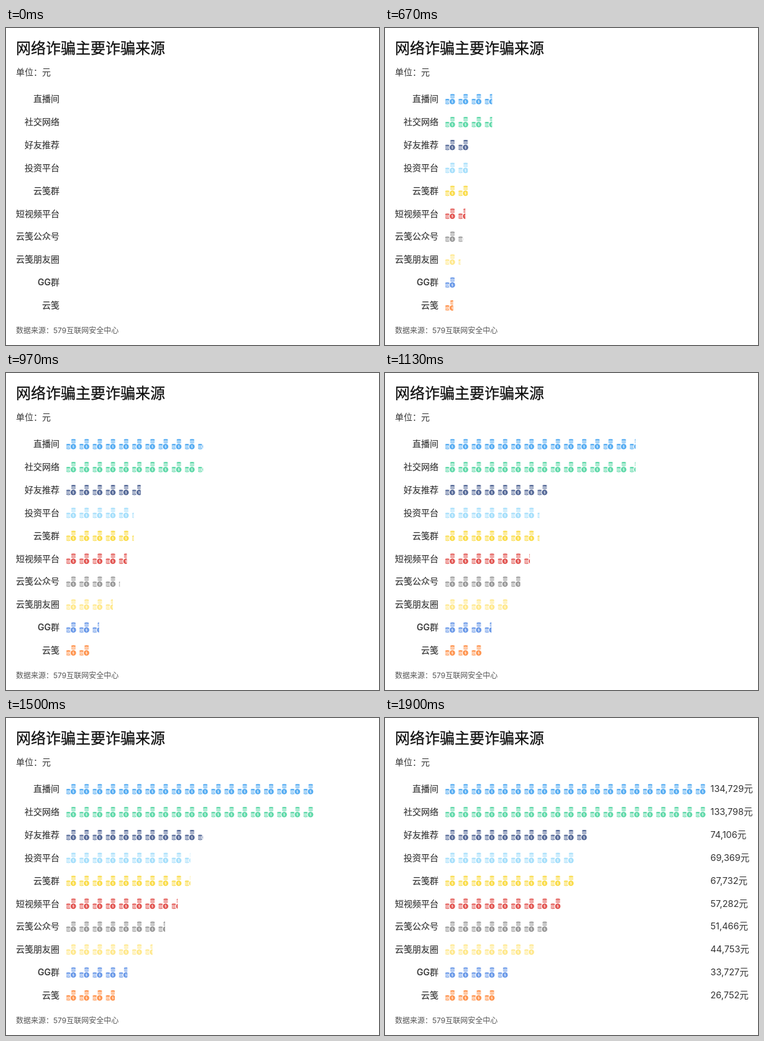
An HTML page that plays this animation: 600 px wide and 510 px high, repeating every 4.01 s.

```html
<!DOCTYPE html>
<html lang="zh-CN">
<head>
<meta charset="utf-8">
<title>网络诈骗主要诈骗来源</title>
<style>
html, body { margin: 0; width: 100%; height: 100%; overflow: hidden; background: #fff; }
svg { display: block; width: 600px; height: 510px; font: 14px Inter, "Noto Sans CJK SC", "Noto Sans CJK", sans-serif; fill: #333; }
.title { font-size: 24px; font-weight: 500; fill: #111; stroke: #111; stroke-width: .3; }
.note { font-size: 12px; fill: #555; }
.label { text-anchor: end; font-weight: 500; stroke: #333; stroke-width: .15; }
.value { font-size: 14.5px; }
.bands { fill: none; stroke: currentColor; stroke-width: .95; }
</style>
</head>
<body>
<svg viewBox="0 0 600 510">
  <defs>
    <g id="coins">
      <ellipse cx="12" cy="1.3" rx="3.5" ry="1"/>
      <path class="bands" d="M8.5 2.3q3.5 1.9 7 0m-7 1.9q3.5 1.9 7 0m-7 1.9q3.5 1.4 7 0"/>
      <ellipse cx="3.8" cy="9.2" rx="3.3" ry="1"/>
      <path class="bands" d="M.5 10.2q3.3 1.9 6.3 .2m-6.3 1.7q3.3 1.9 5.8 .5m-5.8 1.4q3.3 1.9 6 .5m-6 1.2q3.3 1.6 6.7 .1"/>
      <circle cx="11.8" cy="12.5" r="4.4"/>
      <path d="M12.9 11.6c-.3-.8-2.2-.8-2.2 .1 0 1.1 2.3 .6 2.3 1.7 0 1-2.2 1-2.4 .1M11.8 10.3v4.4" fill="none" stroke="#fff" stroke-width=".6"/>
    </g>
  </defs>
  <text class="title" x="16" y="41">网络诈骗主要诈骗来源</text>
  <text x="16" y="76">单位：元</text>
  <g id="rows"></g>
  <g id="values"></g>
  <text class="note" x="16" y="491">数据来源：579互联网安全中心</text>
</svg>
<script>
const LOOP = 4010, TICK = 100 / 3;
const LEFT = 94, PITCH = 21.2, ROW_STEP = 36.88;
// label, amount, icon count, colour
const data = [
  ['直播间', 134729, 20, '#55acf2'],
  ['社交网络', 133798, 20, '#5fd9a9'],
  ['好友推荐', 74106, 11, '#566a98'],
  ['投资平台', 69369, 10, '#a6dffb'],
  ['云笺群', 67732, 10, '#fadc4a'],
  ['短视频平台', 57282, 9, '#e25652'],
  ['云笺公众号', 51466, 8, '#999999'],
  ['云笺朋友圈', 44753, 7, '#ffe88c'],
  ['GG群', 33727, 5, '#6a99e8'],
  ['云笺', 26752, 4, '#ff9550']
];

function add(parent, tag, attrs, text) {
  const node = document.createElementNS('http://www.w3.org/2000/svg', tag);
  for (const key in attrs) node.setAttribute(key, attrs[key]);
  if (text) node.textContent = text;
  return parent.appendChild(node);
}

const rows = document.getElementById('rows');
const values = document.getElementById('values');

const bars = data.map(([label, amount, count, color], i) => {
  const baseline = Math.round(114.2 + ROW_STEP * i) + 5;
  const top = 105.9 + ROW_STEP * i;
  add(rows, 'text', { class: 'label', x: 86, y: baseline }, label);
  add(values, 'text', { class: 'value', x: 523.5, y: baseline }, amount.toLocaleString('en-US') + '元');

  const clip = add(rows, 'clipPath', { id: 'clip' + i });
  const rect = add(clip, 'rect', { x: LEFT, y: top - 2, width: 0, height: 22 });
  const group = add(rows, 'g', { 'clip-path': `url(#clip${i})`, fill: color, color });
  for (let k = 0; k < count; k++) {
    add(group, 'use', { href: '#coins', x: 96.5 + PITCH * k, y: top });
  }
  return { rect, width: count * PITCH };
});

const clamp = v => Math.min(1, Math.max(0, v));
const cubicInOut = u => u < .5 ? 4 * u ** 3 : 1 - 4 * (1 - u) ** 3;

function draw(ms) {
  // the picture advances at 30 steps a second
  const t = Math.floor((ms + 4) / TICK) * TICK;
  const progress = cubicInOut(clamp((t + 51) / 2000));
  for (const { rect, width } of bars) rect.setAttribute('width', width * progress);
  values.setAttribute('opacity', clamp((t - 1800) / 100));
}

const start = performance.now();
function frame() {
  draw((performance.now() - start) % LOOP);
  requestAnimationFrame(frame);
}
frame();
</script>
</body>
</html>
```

Work item:
Show all of the lines above in which "height" is present.

Response area:
html, body { margin: 0; width: 100%; height: 100%; overflow: hidden; background: #fff; }
svg { display: block; width: 600px; height: 510px; font: 14px Inter, "Noto Sans CJK SC", "Noto Sans CJK", sans-serif; fill: #333; }
  const rect = add(clip, 'rect', { x: LEFT, y: top - 2, width: 0, height: 22 });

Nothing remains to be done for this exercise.